REQUIRED WORK →
Beneath this instruction is a block of data; output from it exactly the lines that run from the one containing "display: flex;" through the one containing "font: bold 40px/46px", inclusive.
-- DATA FOR THE TASK follows --
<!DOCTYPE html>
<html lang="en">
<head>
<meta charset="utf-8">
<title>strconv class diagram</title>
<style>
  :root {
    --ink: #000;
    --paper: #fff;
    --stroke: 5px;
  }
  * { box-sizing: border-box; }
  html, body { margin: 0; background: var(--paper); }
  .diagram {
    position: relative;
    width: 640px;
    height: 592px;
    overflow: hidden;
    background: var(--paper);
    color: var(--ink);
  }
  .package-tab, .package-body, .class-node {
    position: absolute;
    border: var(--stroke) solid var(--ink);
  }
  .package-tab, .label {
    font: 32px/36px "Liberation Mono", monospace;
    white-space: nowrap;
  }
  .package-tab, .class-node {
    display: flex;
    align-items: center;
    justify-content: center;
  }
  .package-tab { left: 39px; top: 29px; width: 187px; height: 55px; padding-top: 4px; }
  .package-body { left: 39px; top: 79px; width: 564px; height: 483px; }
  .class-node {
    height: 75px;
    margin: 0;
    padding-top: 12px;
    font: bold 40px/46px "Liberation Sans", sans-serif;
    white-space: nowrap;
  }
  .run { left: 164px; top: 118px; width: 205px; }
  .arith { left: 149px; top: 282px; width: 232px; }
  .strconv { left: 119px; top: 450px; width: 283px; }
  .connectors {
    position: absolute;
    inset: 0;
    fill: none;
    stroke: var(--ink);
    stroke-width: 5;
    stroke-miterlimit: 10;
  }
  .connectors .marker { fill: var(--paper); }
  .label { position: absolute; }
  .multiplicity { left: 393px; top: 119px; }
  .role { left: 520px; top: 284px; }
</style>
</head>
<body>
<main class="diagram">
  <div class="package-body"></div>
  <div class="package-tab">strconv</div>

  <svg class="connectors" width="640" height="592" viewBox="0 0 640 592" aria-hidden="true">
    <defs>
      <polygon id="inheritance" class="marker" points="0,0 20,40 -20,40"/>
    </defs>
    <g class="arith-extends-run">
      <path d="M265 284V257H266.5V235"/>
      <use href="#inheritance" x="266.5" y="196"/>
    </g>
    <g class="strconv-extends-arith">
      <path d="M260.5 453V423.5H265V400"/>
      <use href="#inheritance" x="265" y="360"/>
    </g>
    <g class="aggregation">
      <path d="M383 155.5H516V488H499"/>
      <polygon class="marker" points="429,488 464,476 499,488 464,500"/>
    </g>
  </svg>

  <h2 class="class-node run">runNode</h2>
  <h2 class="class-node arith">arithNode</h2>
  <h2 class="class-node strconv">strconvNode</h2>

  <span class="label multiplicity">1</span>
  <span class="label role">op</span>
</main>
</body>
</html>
-- DATA FOR THE TASK concluded --
RESPONSE TO THIS TASK →
    display: flex;
    align-items: center;
    justify-content: center;
  }
  .package-tab { left: 39px; top: 29px; width: 187px; height: 55px; padding-top: 4px; }
  .package-body { left: 39px; top: 79px; width: 564px; height: 483px; }
  .class-node {
    height: 75px;
    margin: 0;
    padding-top: 12px;
    font: bold 40px/46px "Liberation Sans", sans-serif;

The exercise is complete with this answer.